This utterly magnificent film will bring tears to your eyes as you grasp who we are as a people, and how we got here.
Just like I noted in last year’s 12 Years a Slave, Director Amma Asante’s Belle forces all of us to relive a moment in history that we would rather forget. While various political groups today attack food stamps and raising the minimum wage as simply encouraging a large percentage of our black citizens to embrace poverty, they continue to forget government’s recent role in forcibly enslaving their ancestors and in the process destroying their necessary connection to society.
With Belle, we revisit 1783 when England was forced to confront its embrace of slavery. It seems that a British ship stocked with slaves jettisoned them overboard under a fabricated excuse designed to collect insurance money. In the process, England had to look into its own soul, something that its rebellious colonies in North America were going to ignore for the next 80 years.
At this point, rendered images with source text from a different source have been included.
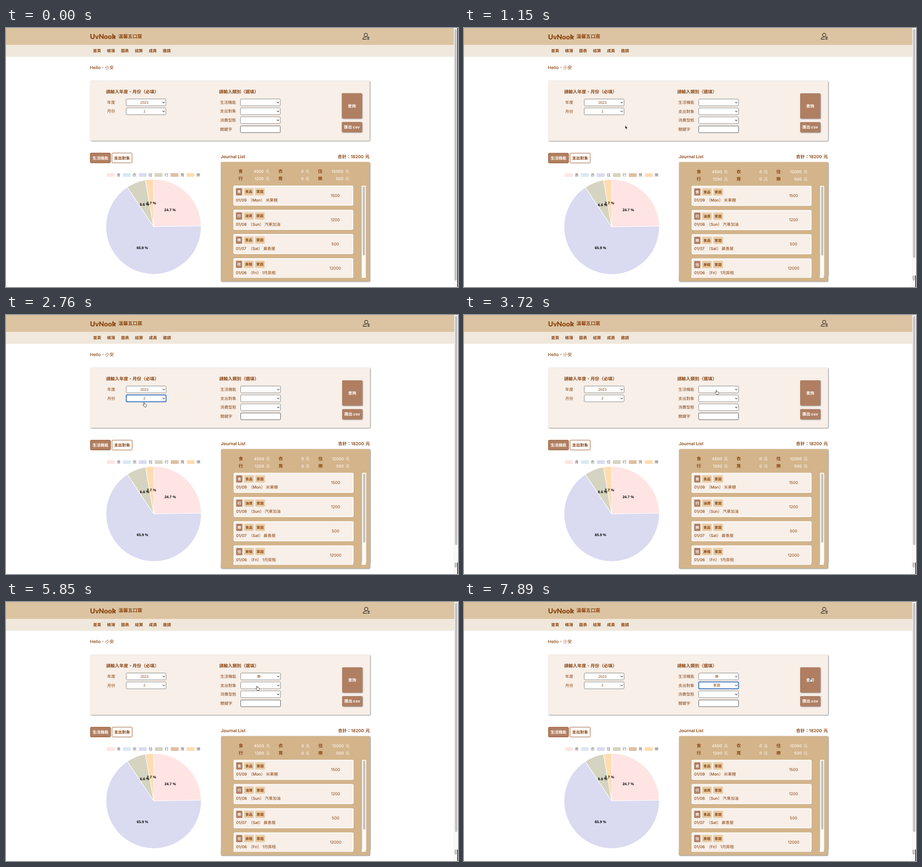
An HTML page that plays this animation: 987x567 px, repeating every 8 s.

```html
<!DOCTYPE html>
<html lang="zh-TW">
<head>
<meta charset="utf-8">
<title>Journal</title>
<style>
html, body { margin: 0; width: 100%; height: 100%; overflow: hidden; background: #fff; }
svg { display: block; font-family: Inter, "Noto Sans CJK TC", "Noto Sans CJK", sans-serif; text-rendering: geometricPrecision; }
.arial { font-family: "Liberation Sans", "Noto Sans CJK TC", sans-serif; }
.logo { font-family: Lato, sans-serif; }
.shadow { filter: drop-shadow(1.5px 1.5px 1.3px rgba(0, 0, 0, .5)); }
</style>
</head>
<body>
<svg id="stage" width="987" height="567" viewBox="0 0 987 567">
  <clipPath id="fresh"><rect x="183" width="804" height="542"/></clipPath>
  <clipPath id="list"><rect x="495" y="344" width="266" height="203.3"/></clipPath>
  <g id="first" transform="scale(.999)"></g>
  <g id="second" clip-path="url(#fresh)"></g>
  <g id="live"></g>
  <g id="arrow"><path d="M0 0V7.6L1.8 6 3 8.8 4.3 8.2 3.1 5.5H5.4Z" fill="#111" stroke="#fff" stroke-width=".6"/></g>
  <g id="hand"><path d="M1.1 .8C1.1-.2 2.6-.2 2.7.8L3 3.5C3.3 2.9 4.4 3 4.5 3.7 4.9 3.2 5.8 3.4 5.9 4.1 6.5 3.8 7.1 4.2 7.1 4.9V7L6.3 9.7H2.6L1.9 8.3-.4 5.9C-.8 5.1.3 4.6.9 5.2L1.6 5.8Z" fill="#fff" stroke="#222" stroke-width=".8" stroke-linejoin="round"/></g>
</svg>
<script>
const BROWN = '#8b4513', CLAY = '#b07f62', CREAM = '#f7efe8', TAN = '#d3b48b', GREY = '#c1c1c1';
const $ = id => document.getElementById(id);

const rect = (x, y, w, h, fill, more = '') =>
  `<rect x="${x}" y="${y}" width="${w}" height="${h}" fill="${fill}" ${more}/>`;

const text = (x, y, str, size = 8.7, { fill = BROWN, weight = 500, anchor = 'start', cls = '' } = {}) =>
  `<text x="${x}" y="${y}" font-size="${size}" fill="${fill}" font-weight="${weight}" text-anchor="${anchor}" class="${cls}">${str}</text>`;

const bold = { weight: 700 };
const mid = (fill, weight = 700, cls = '') => ({ fill, weight, cls, anchor: 'middle' });

function header() {
  const nav = ['首頁', '帳簿', '圖表', '結算', '成員', '邀請'];
  return rect(0, 0, 979, 37, '#dcc4a2') + rect(0, 37, 979, 26, '#f0e8dc') +
    text(183.5, 24.5, 'UvNook', 15, { weight: 900, cls: 'logo' }) +
    `<path d="M234.5 15.8 239 19.2 234.5 22.6" fill="none" stroke="${BROWN}" stroke-width="1.6"/>` +
    text(245.5, 22.2, '溫馨五口窩', 10.4, bold) +
    `<g fill="none" stroke="#222" stroke-width="1.2"><circle cx="786.5" cy="15.3" r="3.7"/>
     <path d="M788 24.6H780C780 21.5 782 20 786 20H788M789.5 19.8H794M789.5 22.2H794M789.5 24.6H794"/></g>` +
    nav.map((s, i) => text(190.2 + i * 30.5, 53.2, s, 8.7, { weight: 600 })).join('') +
    text(183.3, 90.3, 'Hello，小安', 9.6);
}

function select(x, y) {
  return rect(x, y, 87, 15, '#fff', 'rx="2" stroke="#767676" stroke-width=".9"') +
    `<path d="M${x + 79.6} ${y + 6.3}l2.4 2.5 2.4-2.5" fill="none" stroke="#444" stroke-width="1.1"/>`;
}

function button(y, h, label) {
  return rect(734, y, 44, h, CLAY, 'rx="2" class="shadow"') +
    text(756, y + h / 2 + 3.2, label, 8.7, mid('#fff'));
}

function form() {
  const labels = ['生活機能', '支出對象', '消費型態', '關鍵字'];
  return rect(184, 115.5, 611, 131.5, CREAM, 'rx="2" class="shadow"') +
    text(218.7, 143.3, '請輸入年度、月份（必填）', 9.6, bold) +
    text(465.7, 143.3, '請輸入類別（選填）', 9.6, bold) +
    text(221, 165.8, '年度') + text(221, 185.5, '月份') +
    select(262.5, 155.5) + select(262.5, 175) +
    text(302.3, 165.7, '2023', 8, mid(BROWN, 400, 'arial')) +
    labels.map((s, i) => text(468, 165.8 + i * 19.7, s)).join('') +
    [155.5, 175, 194.6].map(y => select(512.5, y)).join('') +
    rect(512.5, 214.5, 87, 14.7, '#fff', 'rx="1.5" stroke="#555"') +
    button(143, 55, '查詢') + button(206, 22.3, '匯出 csv');
}

function pie() {
  const cx = 322.5, cy = 435.5, r = 104, total = 18200;
  const names = [...'食衣住行育樂'];
  const colors = ['#ffe4e4', '#dbe7f5', '#dadaf1', '#d5d4c0', '#e0bea0', '#ffdcb0'];
  const sums = [4500, 0, 12000, 1200, 0, 500];
  const at = v => {
    const a = v / total * 2 * Math.PI;
    return `${cx + r * Math.sin(a)} ${cy - r * Math.cos(a)}`;
  };
  let out = '', acc = 0;
  names.forEach((name, i) => {
    const x = 220.5 + i * 34.85, next = acc + sums[i];
    out += rect(x, 318, 17, 8, colors[i]) + text(x + 21.2, 325.2, name, 8.7, { fill: '#666' });
    if (sums[i]) out += `<path d="M${cx} ${cy}L${at(acc)}A${r} ${r} 0 ${+(sums[i] > total / 2)} 1 ${at(next)}Z" fill="${colors[i]}" stroke="#fff" stroke-width="1.1"/>`;
    acc = next;
  });
  const marks = [[358.6, 401.2, '24.7'], [298, 484.3, '65.9'], [302.7, 389.5, '6.6'], [317.6, 386, '2.7']];
  return out + marks.map(([x, y, s]) => text(x, y, s + ' %', 8, mid('#000', 700, 'arial'))).join('');
}

function tabs() {
  const tab = (x, label, bg, fg) =>
    rect(x, 274, 44, 21.5, bg, `rx="2" stroke="${BROWN}" stroke-width=".9"`) +
    text(x + 22, 287.9, label, 8.7, mid(fg));
  return tab(184.3, '生活機能', CLAY, '#fff') + tab(231.5, '支出對象', '#fff', BROWN);
}

function card(i, [kind, tag, date, day, x, note, sum]) {
  const y = 346.3 + i * 53;
  const chip = (cx, w, s, bg, fg) =>
    rect(cx, y + 4.7, w, 15.8, bg, 'rx="1.5"') + text(cx + w / 2, y + 15.4, s, 7.8, mid(fg));
  return rect(498, y, 260, 42, CREAM, 'rx="2" stroke="#fff" stroke-width="1.8"') +
    chip(502.6, 13.6, kind, CLAY, '#fff') +
    chip(520, 21, tag, '#e8cca5', BROWN) + chip(544.5, 21, '家庭', '#e8cca5', BROWN) +
    text(502.5, y + 34, date) + text(529.8, y + 34, `（${day}）`) + text(x, y + 34, note) +
    text(719.6, y + 24, sum, 8.7, mid(BROWN, 400));
}

function journal() {
  const sums = ['4500', '0', '12000', '1200', '0', '500'];
  const ends = [563.5, 650.5, 737.5];
  const pale = { fill: '#fffaf3' };
  const cards = [
    ['食', '食品', '01/09', 'Mon', 567.5, '米果棚', 1500],
    ['行', '油資', '01/08', 'Sun', 565, '汽車加油', 1200],
    ['樂', '食品', '01/07', 'Sat', 562.5, '晨香屋', 500],
    ['住', '房租', '01/06', 'Fri', 559.8, '1月房租', 12000]
  ];
  return text(469.3, 285.3, 'Journal List', 9.5, { weight: 600 }) +
    text(725, 285.3, '合計：', 9.6, bold) + text(753.5, 285.3, '18200', 9.4, { weight: 600 }) +
    text(785, 285.3, '元', 9.6, bold) +
    rect(469.5, 293.5, 325.5, 261.5, TAN, 'rx="2" class="shadow"') +
    [...'食衣住行育樂'].map((s, i) => {
      const end = ends[i % 3], y = i < 3 ? 317.8 : 333.6;
      return text(508 + i % 3 * 87, y, s, 9.6, bold) +
        text(end, y, sums[i], 8.7, { ...pale, anchor: 'end' }) + text(end + 4, y, '元', 8.7, pale);
    }).join('') +
    `<g clip-path="url(#list)">${cards.map((c, i) => card(i, c)).join('')}</g>` +
    rect(777.5, 345.5, 9, 202, '#fafafa') + rect(779.8, 347.3, 4.7, 151, GREY, 'rx="2.3"');
}

const page = thumb => rect(0, 0, 987, 568, '#fff') + header() + form() + tabs() + pie() + journal() +
  rect(979, 0, 8, 568, '#fafafa') + rect(978.8, 0, .6, 568, '#e6e6e6') +
  rect(980.5, 2, 5, thumb, GREY, 'rx="2.5"');

$('first').innerHTML = page(551.5) + rect(986.6, 0, 2, 568, '#111');
$('second').innerHTML = page(501.5);

// start, end, steps, from x y, to x y (pointer tip)
const moves = [
  [840, 1390, 8, 390, 246, 314, 181],
  [2760, 2850, 1, 299.5, 191.5, 299.5, 191.5],
  [3022, 3720, 9, 299.5, 191.5, 548.8, 164.6],
  [5410, 5690, 4, 540.4, 203, 546, 184],
  [7260, 7890, 8, 533.8, 206.5, 754.5, 166]
];
// x, y, w, h of clickable areas
const hot = [[262, 155, 88, 37], [512, 155, 88, 16], [512, 174, 88, 17], [512, 194, 88, 16], [734, 143, 44, 55]];
const ease = p => p * p * (3 - 2 * p);

function pointer(t) {
  const m = moves.filter(m => t >= m[0]).pop();
  if (!m) return null;
  const [t0, t1, n, x0, y0, x1, y1] = m;
  const p = ease(Math.min(1, Math.floor((t - t0) / (t1 - t0) * n + 1e-6) / n));
  return [x0 + (x1 - x0) * p, y0 + (y1 - y0) * p];
}

const value = (x, y, s) => text(x, y, s, 8, mid(BROWN, 400, 'arial'));
const ring = (x, y) => rect(x, y, 87, 15, 'none', 'rx="2" stroke="#1763c4" stroke-width="1.7"');

function fields(t) {
  let out = value(302.3, 185.3, t < 2760 ? '1' : '2');
  if (t >= 2760 && t < 3720) out += ring(262.5, 175);
  if (t >= 5410) out += value(552, 165.6, '樂');
  if (t >= 5410 && t < 5850) out += ring(512.5, 155.5);
  if (t >= 7260) out += value(552, 185.3, '家庭') + ring(512.5, 175);
  return out;
}

let shown = '';
function draw(now) {
  const t = now % 8000;
  $('second').style.display = t < 130 ? 'none' : '';
  const html = fields(t);
  if (html !== shown) $('live').innerHTML = shown = html;
  const at = pointer(t);
  const over = at && hot.some(([x, y, w, h]) => at[0] >= x && at[0] <= x + w && at[1] >= y && at[1] <= y + h);
  for (const [id, on] of [['arrow', at && !over], ['hand', over]]) {
    $(id).style.display = on ? '' : 'none';
    if (on) $(id).setAttribute('transform', `translate(${at})`);
  }
}

const start = performance.now();
function tick() {
  draw(performance.now() - start);
  requestAnimationFrame(tick);
}
tick();
</script>
</body>
</html>
```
While the top jurist in England, Lord Mansfield, wrestled with the impending legal decision, he and his wife were also raising two nieces. One was Belle, a mixed race daughter of a nephew who had died years earlier. In the process, Mansfield not only had to legally confront the treatment of blacks in the New World, but also the legal restrictions placed on those like his black niece living in England.
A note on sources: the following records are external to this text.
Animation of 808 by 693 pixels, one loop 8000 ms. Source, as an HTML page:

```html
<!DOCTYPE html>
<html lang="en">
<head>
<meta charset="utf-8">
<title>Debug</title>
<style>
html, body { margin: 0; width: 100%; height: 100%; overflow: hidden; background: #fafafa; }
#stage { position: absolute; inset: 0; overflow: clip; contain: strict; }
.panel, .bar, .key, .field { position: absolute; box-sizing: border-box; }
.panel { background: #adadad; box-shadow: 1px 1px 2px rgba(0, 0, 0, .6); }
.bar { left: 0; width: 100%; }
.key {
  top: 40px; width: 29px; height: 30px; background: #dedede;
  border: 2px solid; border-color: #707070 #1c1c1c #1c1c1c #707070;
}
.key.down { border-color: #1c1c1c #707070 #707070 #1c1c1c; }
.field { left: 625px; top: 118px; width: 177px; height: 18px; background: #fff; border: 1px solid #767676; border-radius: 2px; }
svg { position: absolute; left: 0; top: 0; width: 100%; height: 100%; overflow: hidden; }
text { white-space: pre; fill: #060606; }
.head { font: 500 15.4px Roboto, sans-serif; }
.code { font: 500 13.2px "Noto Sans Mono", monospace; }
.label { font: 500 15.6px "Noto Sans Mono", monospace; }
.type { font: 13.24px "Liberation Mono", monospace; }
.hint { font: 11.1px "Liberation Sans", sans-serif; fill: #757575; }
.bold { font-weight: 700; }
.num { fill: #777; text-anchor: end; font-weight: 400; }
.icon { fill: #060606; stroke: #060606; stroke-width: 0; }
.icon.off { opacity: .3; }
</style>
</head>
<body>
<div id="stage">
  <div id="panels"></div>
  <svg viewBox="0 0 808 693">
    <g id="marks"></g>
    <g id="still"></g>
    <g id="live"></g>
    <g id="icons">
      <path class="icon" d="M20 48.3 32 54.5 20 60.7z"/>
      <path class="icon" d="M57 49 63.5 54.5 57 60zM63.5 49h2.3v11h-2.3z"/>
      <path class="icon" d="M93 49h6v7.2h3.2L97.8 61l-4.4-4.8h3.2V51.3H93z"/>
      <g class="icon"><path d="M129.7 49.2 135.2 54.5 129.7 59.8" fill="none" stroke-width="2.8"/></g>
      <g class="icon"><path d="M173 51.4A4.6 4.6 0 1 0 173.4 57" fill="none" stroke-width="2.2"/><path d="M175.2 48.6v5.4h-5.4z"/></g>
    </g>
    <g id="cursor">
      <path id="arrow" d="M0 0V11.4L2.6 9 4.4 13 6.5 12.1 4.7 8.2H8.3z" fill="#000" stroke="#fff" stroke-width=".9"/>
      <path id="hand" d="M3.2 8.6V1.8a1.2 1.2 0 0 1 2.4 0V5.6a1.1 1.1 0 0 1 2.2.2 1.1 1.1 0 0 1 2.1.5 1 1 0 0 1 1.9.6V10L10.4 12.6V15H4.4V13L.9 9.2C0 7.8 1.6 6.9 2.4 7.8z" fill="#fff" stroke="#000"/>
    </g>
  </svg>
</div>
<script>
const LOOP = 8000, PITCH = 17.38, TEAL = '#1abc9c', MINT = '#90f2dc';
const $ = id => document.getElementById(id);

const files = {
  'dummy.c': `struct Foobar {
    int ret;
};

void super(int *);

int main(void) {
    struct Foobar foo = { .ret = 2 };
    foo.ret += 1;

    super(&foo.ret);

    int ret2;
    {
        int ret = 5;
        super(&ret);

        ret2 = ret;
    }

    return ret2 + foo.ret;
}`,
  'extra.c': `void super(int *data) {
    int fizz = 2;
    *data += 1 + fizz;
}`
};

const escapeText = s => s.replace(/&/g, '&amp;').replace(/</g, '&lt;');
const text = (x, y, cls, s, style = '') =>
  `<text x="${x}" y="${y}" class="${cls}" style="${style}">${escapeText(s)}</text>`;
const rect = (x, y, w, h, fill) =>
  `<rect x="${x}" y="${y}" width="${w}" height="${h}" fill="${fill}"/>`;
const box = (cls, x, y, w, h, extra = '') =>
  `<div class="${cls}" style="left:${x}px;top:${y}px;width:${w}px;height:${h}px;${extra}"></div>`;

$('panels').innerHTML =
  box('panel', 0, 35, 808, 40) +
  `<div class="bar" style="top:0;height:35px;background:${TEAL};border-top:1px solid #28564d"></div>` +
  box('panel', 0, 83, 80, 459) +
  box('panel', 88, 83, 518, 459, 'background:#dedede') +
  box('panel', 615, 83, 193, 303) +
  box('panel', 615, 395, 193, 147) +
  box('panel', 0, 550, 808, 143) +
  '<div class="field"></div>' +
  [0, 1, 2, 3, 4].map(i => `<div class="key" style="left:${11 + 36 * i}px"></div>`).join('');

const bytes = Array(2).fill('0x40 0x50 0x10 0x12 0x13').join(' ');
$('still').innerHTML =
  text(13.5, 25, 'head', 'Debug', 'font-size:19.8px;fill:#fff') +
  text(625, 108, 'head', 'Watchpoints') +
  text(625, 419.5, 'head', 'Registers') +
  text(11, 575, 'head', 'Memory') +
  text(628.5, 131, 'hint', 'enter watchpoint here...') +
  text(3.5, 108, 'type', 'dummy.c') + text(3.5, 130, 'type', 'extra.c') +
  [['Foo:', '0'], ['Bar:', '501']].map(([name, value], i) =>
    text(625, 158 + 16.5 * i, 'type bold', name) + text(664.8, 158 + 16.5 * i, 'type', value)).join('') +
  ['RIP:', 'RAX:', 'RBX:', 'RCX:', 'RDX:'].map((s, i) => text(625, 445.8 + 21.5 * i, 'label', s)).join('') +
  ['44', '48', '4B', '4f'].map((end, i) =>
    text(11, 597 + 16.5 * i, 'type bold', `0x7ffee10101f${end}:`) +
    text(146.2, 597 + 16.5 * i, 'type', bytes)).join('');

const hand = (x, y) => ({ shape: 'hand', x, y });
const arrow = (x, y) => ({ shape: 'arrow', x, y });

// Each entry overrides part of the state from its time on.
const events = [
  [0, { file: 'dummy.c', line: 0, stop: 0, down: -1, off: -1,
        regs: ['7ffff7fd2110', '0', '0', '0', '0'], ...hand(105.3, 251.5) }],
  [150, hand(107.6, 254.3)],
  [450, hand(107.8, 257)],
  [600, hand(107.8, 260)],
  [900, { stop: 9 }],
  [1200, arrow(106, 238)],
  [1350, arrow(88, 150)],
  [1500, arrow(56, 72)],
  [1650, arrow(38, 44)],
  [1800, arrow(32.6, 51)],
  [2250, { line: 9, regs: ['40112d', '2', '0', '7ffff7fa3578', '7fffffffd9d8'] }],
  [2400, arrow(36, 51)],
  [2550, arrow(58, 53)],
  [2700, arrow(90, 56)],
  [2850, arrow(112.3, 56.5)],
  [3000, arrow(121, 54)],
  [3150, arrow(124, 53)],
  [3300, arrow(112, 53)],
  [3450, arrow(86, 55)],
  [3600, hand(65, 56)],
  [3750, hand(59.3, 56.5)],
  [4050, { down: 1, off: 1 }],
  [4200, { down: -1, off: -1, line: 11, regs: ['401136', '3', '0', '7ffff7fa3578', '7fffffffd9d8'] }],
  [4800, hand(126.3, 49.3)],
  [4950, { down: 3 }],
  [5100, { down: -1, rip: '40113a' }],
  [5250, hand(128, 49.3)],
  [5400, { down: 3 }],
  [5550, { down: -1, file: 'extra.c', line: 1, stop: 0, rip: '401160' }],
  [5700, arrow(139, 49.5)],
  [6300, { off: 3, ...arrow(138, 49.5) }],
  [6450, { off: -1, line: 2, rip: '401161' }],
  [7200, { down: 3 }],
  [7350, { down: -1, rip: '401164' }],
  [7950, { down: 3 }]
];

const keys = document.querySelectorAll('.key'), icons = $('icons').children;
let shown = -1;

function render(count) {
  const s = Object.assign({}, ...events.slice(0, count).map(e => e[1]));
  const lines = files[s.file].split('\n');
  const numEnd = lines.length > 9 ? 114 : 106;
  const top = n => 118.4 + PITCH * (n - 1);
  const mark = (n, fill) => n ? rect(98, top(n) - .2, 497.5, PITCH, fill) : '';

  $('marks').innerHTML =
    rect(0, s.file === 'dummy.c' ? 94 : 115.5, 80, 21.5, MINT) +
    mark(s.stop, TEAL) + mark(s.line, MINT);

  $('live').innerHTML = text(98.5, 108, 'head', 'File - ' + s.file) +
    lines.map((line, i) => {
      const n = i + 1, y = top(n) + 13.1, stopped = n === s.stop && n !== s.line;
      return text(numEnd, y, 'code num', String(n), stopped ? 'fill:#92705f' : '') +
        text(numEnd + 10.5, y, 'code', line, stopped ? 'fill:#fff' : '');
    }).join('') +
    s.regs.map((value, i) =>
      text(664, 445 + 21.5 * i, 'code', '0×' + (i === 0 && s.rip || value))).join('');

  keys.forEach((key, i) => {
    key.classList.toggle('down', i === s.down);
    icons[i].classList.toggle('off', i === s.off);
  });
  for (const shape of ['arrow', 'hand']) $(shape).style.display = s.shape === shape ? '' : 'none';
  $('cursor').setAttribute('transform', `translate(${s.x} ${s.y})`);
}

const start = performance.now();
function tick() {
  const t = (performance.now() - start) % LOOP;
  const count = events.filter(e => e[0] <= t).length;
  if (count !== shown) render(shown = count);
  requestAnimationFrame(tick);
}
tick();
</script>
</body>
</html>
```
Tom Wilkenson and Emily Watson are stunning as Lord and Lady Mansfield. Though both were dedicated to following accepted legal standards, they witnessed firsthand how their niece, Belle, was treated like a second class citizen in their own home.
The captivating Gugu Mbatha-Raw plays Belle, and she brings the same force to this film that Lupita Nyong’o did in her unforgettable, Oscar-winning performance in the above-referred to 12 Years a Slave. Ms. Mbatha-Raw is as emotionally powerful as she is beautiful, and she tries to honor her adopted parents without abandoning her past.
In the process, she develops a powerful kinship with the Mansfield’s adopted white niece, Elizabeth. Played magnificently by Sarah Gadon, the two young girls reflect a future that England’s power brokers want to keep locked in a dark government basement.
Race issues in England are played out for all to see as the Mansfields interrelate socially with the Ashfords, a powerful family with more influence than they deserved. Miranda Richardson is startling as the hateful Lady Ashford, a woman who wants both a title and wealth for her two sons as long as it does not involve interaction with the lowly negro. Her sons reflect her racism without apologies, and it is impossible to feel the slightest sympathy for any of them.
What stirs the film at its climax is the interrelationship of John Davinier, a committed son of a Vicar who is a budding lawyer, with the Mansfield family. Played with grace and style by Sam Reid, he is fighting to help Lord Mansfield understand the tyranny at the heart of slavery. In the process, he and Belle fall madly in love, and they join the struggle to find equality and themselves.
Belle is based on a true story, and I can only ask all of you to imagine if she had a descendent known today as Barack Obama. As I watch the startling amount of vitriol thrown at our President daily by the largely white male leaders of the opposition party, I wonder if Belle would have seen anything different than what existed in her day.
Clearly, we all know that racism is alive in this country today. Look at that idiot rancher in the West who rallied Sean Hannity and his crew at Fox News to his side until revealing that he wanted to return “Negroes to the plantation where they would be happier.” Think of the multimillionaire NBA owner Donald Sterling, and a question remains as to why leaders of the Republican Party don’t simply decry racism as a basis for opposing our President. Quite frankly, their continual silence speaks a thousand words.
While many of those who embrace “family values” condemn a President who is in a wonderful marriage raising two beautiful, intelligent daughters, they simultaneously embrace people like Newt Gingerich and Rush Limbaugh who have been married a combined 7 times. What if one of the President’s daughters was named Belle?
The poor don’t want a higher wage just to justify being poor any more than major corporations are moving overseas to escape Federal taxes. If we really want to make an important contribution to the legacy of slavery still playing out today, then let’s get the government involved and have full-time schools in our major metropolitan areas through the 12th grade.
Feed these kids, clothe these kids and provide intense leadership that has all but been ignored since slavery ended in 1865. Good grief, most individuals serving time in prison for committing acts of violence are school dropouts, and I know that personally from years as a criminal defense attorney. Belle teaches us the simple principle that you find beauty in the eyes of all babies of any color, and the Federal government has an obligation to help them succeed.
Belle was able to find a passionate man who was committed to her and a joint cause, but not everyone is that lucky. There are millions of young African-Americans like Belle who need assistance today, and it’s time for all of us to play a role.